**EXERCISE BRIEF**:
Look for "body" in the material below and show each line that contains it.

**INPUT DATA**:
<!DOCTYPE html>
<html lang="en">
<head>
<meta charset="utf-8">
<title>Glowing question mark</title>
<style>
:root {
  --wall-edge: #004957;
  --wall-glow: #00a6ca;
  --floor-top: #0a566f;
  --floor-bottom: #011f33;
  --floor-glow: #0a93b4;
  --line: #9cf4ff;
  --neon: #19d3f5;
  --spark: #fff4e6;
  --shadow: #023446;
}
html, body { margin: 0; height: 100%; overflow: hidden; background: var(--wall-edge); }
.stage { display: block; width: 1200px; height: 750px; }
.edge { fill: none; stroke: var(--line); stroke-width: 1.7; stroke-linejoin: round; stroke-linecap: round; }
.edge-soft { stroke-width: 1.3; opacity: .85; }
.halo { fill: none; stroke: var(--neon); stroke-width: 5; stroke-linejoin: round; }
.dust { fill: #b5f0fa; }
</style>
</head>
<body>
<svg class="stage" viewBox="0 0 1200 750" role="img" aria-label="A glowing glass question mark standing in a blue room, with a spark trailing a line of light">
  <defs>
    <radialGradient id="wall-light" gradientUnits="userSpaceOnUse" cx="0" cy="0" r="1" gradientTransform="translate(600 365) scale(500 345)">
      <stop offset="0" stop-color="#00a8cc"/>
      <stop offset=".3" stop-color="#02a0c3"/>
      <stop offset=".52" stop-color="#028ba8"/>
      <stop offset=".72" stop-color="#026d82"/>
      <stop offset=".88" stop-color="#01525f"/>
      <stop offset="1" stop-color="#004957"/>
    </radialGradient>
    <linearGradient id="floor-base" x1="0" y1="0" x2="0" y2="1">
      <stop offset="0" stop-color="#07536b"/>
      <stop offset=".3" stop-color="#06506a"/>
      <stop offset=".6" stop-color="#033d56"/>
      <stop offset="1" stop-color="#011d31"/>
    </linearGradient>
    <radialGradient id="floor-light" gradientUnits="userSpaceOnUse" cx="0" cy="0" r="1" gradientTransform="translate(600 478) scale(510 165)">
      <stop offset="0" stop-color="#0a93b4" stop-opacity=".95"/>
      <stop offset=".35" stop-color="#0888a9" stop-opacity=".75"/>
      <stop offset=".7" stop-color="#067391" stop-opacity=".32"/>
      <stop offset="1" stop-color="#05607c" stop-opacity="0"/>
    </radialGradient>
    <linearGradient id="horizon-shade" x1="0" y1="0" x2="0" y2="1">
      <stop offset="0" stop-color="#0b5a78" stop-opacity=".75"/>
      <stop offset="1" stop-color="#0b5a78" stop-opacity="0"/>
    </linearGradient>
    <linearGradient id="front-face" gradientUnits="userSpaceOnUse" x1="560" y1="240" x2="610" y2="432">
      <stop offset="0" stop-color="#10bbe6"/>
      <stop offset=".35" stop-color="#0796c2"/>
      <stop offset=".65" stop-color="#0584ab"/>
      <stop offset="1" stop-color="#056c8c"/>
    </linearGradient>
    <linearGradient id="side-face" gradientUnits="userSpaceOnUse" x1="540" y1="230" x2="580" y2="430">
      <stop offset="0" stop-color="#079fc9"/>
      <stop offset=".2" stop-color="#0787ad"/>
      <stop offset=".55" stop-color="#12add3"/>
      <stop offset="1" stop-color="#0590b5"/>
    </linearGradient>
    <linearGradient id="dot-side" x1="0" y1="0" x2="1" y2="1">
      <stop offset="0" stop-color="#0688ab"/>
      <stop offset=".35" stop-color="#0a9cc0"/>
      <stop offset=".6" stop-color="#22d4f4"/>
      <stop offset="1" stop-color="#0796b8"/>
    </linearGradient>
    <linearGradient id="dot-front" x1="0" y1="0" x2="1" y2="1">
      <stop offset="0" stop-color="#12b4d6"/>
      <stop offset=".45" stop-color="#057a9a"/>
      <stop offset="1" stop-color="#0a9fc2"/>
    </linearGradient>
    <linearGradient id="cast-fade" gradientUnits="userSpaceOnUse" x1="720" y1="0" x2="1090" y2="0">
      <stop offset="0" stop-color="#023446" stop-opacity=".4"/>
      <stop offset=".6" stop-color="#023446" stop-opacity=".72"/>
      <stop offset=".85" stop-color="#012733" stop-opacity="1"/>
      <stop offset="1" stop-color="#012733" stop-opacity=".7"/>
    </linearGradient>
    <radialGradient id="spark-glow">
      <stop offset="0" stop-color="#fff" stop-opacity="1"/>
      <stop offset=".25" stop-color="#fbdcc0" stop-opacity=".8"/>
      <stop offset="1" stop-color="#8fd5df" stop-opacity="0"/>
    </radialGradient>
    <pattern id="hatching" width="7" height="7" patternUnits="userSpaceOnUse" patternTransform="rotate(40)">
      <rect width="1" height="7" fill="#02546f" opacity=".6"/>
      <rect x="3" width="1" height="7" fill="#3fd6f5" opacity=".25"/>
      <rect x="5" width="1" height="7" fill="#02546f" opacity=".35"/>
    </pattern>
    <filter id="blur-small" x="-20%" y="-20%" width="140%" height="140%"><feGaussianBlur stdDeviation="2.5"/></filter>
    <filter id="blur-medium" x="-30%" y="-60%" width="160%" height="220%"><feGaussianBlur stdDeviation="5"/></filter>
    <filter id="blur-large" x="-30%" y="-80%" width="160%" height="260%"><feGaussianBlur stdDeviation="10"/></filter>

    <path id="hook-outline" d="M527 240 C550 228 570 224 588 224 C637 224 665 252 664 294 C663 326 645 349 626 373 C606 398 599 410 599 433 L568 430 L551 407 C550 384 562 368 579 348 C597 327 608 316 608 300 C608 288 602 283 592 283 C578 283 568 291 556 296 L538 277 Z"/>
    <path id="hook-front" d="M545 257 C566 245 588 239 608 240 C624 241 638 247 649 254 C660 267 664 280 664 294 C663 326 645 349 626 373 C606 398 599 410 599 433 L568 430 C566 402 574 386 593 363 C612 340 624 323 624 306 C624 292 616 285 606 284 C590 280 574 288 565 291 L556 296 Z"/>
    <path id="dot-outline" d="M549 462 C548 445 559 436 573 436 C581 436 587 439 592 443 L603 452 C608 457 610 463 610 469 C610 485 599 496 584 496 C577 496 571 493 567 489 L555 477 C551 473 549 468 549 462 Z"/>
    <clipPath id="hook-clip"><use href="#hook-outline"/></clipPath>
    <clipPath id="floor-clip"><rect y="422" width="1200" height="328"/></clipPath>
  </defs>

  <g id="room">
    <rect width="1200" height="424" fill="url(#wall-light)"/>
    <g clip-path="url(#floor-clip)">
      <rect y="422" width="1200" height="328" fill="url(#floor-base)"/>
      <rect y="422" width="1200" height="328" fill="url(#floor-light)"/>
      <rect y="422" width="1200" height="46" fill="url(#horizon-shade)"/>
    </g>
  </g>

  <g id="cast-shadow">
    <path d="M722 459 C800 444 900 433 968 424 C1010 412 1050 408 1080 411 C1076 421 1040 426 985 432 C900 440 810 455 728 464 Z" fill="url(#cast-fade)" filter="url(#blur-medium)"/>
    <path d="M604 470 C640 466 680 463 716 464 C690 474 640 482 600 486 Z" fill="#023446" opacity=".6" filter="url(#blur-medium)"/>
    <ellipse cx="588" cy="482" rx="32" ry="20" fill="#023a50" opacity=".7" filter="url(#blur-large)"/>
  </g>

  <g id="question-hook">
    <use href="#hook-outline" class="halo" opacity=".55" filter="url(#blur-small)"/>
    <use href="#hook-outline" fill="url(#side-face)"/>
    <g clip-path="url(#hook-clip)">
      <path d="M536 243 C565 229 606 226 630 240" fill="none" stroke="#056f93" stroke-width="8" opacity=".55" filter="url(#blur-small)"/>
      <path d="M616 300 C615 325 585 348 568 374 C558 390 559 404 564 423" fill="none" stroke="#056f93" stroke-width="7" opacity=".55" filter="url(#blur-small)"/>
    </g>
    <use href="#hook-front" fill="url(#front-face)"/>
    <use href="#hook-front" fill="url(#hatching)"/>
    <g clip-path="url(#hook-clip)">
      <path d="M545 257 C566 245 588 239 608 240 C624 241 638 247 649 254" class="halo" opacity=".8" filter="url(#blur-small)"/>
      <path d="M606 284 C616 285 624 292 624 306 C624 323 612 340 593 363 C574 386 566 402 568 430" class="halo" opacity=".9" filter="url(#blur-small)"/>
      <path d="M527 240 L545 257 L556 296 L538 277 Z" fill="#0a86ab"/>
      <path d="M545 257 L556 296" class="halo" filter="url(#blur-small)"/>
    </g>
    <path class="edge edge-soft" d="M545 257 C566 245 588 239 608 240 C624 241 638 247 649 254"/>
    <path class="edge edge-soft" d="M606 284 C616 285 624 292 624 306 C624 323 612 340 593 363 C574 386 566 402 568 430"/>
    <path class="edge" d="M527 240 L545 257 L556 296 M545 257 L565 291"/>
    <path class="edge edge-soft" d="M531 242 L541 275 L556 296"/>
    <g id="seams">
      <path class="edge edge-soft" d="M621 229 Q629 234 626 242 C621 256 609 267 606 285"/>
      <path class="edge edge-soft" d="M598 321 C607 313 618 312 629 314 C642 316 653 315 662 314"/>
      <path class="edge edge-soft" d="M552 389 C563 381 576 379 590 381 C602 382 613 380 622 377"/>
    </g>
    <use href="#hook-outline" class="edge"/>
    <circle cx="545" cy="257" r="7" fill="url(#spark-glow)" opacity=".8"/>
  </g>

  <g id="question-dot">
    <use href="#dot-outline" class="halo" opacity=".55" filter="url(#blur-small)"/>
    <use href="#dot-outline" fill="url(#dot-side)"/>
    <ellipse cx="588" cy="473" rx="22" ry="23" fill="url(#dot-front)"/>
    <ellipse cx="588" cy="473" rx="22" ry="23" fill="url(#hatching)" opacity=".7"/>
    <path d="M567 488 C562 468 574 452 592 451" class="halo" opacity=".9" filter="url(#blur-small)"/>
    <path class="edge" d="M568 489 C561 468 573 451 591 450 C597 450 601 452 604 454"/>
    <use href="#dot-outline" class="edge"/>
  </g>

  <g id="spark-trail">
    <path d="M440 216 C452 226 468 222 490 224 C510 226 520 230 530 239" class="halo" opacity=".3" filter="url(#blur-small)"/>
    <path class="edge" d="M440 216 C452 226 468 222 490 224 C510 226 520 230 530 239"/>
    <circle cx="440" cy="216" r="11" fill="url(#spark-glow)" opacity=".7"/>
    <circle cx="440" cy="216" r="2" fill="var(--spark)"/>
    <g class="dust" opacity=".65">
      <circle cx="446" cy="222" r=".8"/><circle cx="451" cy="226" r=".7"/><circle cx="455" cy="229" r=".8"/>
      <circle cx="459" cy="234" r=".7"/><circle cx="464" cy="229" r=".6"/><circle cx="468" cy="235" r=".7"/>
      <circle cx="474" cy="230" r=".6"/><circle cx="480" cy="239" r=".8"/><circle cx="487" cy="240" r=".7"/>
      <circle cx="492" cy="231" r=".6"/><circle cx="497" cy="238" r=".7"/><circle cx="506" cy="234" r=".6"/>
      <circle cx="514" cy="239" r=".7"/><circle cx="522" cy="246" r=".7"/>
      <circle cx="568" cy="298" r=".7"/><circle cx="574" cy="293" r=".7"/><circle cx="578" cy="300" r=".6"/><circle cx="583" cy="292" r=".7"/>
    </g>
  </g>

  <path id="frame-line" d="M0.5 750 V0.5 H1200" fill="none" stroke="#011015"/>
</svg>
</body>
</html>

**ANSWER BOX**:
html, body { margin: 0; height: 100%; overflow: hidden; background: var(--wall-edge); }
<body>
</body>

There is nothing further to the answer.